**TRY IT**
Read the records below and copy each line that contains "moveTo".

**THE DATA**
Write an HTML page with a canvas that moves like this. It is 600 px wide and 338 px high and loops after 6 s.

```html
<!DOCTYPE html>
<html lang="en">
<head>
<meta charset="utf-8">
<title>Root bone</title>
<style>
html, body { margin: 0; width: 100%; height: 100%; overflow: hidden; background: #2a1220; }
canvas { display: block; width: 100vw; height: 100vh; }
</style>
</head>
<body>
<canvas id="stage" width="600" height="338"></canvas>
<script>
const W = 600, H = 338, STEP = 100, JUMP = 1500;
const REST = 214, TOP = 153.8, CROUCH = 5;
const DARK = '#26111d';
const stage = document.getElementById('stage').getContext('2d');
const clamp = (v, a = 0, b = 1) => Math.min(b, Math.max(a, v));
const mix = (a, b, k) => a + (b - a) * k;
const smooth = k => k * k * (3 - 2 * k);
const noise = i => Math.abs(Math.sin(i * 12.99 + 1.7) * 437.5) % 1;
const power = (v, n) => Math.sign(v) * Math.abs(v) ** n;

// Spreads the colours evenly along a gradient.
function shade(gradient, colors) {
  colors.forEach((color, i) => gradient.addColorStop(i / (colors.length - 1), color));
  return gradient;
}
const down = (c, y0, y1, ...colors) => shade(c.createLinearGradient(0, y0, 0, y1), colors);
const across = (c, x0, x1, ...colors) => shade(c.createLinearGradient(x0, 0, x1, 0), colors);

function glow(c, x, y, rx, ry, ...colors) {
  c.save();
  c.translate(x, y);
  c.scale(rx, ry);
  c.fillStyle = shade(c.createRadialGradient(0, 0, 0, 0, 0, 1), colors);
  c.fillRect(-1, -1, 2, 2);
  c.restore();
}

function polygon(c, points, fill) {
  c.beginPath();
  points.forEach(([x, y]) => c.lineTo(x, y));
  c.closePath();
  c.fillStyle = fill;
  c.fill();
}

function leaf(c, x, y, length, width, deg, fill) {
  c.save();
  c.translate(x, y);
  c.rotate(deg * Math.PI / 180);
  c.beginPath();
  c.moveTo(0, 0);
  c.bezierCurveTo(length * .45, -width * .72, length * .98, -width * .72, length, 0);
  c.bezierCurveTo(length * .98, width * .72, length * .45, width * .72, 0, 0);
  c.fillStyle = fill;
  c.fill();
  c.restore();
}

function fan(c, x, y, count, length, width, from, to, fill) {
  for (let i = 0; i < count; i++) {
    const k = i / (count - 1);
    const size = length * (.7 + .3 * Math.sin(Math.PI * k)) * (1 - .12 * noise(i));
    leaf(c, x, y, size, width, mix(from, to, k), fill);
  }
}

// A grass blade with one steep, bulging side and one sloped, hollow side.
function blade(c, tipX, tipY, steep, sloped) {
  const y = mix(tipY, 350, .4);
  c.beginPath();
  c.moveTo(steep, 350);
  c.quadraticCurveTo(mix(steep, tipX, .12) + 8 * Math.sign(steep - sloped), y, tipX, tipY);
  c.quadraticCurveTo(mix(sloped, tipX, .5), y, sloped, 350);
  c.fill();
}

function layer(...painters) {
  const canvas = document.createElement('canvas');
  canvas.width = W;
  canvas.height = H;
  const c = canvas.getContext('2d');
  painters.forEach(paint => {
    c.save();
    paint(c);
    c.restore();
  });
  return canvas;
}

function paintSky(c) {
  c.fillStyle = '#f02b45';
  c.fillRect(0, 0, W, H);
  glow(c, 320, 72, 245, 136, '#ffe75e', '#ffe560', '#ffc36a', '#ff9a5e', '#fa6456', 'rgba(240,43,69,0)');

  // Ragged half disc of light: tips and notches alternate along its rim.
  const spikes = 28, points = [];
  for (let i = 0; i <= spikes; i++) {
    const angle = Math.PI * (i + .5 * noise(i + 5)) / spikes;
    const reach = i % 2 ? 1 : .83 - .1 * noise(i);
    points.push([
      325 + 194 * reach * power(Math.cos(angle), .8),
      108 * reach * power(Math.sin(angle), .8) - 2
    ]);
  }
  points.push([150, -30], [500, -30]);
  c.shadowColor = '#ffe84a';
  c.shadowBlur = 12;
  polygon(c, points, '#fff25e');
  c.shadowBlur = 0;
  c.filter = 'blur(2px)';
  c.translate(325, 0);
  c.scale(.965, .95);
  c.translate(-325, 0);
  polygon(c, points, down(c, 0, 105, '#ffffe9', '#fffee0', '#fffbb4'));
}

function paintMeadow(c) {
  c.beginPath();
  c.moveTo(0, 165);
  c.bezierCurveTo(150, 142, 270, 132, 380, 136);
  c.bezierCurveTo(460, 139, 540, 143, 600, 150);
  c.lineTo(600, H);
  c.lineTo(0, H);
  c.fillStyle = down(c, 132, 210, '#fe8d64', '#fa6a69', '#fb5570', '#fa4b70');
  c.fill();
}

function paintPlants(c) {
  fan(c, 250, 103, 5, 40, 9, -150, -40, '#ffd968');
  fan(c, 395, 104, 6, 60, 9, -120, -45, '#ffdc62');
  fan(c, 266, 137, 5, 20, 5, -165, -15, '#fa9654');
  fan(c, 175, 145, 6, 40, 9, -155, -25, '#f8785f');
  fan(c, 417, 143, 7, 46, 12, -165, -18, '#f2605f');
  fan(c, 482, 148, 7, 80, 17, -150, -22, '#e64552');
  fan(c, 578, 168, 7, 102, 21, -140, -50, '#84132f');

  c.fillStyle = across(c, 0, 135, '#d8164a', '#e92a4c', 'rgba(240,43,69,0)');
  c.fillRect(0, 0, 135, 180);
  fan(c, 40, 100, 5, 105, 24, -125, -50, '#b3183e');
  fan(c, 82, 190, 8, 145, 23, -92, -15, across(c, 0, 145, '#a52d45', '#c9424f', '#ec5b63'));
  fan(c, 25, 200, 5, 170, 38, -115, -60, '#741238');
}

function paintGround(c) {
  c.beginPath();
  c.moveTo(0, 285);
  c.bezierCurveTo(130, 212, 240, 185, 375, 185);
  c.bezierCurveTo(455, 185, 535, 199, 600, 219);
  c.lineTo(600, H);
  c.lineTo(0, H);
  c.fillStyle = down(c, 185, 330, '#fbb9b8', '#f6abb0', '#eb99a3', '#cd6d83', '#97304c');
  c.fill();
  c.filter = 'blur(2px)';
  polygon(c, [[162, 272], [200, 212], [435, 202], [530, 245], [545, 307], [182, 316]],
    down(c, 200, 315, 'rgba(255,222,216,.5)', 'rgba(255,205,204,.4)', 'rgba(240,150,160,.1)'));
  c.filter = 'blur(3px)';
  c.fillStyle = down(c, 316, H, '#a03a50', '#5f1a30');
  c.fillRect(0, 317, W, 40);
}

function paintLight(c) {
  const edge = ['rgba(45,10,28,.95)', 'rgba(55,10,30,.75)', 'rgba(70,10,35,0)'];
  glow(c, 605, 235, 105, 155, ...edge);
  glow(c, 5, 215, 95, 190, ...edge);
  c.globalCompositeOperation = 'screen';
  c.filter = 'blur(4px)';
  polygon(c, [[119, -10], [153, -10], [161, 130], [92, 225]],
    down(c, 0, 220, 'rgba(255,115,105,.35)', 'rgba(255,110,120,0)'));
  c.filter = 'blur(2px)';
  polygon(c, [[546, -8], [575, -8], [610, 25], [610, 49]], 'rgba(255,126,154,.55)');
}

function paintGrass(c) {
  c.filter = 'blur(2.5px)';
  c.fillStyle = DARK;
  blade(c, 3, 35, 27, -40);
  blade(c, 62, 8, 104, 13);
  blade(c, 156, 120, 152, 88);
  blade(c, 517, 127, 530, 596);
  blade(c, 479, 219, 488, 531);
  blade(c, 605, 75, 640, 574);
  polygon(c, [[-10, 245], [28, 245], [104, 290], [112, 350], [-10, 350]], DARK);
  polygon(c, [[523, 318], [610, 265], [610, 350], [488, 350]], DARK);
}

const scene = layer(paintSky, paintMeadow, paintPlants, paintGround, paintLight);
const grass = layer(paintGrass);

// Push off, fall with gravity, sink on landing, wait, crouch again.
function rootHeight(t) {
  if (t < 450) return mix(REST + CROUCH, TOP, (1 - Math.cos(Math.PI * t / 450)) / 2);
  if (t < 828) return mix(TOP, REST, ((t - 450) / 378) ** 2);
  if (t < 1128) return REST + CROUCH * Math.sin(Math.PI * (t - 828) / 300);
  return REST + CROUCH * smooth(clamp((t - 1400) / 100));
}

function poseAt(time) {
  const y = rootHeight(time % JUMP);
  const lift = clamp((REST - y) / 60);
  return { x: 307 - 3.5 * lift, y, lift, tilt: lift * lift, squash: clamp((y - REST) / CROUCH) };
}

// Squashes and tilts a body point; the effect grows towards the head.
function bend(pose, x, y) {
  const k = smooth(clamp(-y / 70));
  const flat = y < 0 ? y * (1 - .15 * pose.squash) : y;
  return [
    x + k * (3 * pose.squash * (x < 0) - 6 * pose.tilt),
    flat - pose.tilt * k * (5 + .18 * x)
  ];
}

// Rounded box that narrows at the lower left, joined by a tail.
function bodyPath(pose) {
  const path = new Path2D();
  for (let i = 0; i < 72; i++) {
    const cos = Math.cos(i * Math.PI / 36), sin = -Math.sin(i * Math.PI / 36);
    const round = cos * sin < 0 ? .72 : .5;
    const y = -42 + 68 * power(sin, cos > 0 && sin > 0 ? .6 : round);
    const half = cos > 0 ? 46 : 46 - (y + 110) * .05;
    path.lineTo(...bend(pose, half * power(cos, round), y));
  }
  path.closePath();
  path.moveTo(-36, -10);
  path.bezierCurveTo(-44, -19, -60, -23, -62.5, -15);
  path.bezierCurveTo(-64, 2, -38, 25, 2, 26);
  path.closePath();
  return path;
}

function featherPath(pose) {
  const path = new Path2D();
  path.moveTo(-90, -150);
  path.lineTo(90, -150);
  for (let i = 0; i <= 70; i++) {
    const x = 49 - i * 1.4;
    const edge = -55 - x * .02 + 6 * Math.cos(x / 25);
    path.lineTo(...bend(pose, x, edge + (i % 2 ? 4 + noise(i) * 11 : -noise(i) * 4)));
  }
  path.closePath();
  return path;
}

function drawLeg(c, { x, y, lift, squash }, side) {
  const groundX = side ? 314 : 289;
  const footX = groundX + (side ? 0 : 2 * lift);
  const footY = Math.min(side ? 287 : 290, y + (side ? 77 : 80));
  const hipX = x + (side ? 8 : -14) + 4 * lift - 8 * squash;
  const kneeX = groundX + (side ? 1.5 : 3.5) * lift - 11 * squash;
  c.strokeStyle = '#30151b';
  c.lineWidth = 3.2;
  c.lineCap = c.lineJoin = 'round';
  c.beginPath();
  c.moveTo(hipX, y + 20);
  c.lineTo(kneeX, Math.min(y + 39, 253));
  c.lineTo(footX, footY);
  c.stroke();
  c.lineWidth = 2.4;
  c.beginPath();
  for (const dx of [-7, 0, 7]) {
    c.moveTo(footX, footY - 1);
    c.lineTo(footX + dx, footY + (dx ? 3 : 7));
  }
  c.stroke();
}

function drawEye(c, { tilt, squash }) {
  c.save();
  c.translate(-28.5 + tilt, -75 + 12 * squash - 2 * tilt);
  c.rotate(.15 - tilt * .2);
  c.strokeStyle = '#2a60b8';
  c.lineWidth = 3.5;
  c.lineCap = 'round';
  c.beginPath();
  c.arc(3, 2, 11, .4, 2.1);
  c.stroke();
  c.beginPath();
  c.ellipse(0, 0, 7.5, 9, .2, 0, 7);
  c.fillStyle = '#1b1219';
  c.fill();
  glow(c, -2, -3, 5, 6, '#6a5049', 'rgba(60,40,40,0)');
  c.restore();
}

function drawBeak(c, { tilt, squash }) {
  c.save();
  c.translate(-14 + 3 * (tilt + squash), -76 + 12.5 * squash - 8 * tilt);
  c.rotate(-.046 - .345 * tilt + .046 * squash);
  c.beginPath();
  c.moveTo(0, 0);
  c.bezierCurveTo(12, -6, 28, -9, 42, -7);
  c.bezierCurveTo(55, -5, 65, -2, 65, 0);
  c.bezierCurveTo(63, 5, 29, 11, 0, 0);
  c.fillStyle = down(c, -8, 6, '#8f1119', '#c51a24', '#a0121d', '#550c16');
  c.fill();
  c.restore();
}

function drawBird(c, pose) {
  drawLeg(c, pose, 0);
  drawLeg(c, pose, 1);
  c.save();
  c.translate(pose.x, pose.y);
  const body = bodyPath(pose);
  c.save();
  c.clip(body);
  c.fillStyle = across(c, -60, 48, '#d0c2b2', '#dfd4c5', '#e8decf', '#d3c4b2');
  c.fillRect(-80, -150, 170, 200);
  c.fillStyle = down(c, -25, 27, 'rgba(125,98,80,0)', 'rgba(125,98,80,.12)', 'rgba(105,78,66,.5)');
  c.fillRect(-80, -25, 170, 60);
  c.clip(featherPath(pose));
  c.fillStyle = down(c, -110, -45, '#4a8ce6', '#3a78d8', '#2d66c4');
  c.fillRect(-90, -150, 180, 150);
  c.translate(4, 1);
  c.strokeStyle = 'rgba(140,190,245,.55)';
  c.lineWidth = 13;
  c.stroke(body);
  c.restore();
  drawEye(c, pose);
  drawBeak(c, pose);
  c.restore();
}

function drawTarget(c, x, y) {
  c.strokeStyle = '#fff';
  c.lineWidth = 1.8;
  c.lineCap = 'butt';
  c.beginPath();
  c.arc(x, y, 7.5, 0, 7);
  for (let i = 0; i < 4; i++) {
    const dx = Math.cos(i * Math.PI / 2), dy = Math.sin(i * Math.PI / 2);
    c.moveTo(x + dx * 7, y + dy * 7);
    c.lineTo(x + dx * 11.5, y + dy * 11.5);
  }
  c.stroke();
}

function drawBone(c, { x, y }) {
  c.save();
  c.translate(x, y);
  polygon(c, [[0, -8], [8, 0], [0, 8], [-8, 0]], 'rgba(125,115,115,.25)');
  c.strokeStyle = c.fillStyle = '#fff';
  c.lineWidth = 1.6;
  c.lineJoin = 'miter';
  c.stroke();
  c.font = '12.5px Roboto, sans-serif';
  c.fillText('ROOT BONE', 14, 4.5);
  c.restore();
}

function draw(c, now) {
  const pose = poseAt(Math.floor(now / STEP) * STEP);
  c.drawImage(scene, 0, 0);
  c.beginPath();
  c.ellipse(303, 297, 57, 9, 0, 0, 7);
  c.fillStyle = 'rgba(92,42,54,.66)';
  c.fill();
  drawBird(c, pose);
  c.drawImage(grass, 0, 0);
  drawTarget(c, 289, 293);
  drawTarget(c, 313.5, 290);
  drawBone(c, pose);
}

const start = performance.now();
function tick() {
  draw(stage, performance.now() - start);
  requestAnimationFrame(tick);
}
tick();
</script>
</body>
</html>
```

**RESPONSE BELOW**
  c.moveTo(0, 0);
  c.moveTo(steep, 350);
  c.moveTo(0, 165);
  c.moveTo(0, 285);
  path.moveTo(-36, -10);
  path.moveTo(-90, -150);
  c.moveTo(hipX, y + 20);
    c.moveTo(footX, footY - 1);
  c.moveTo(0, 0);
    c.moveTo(x + dx * 7, y + dy * 7);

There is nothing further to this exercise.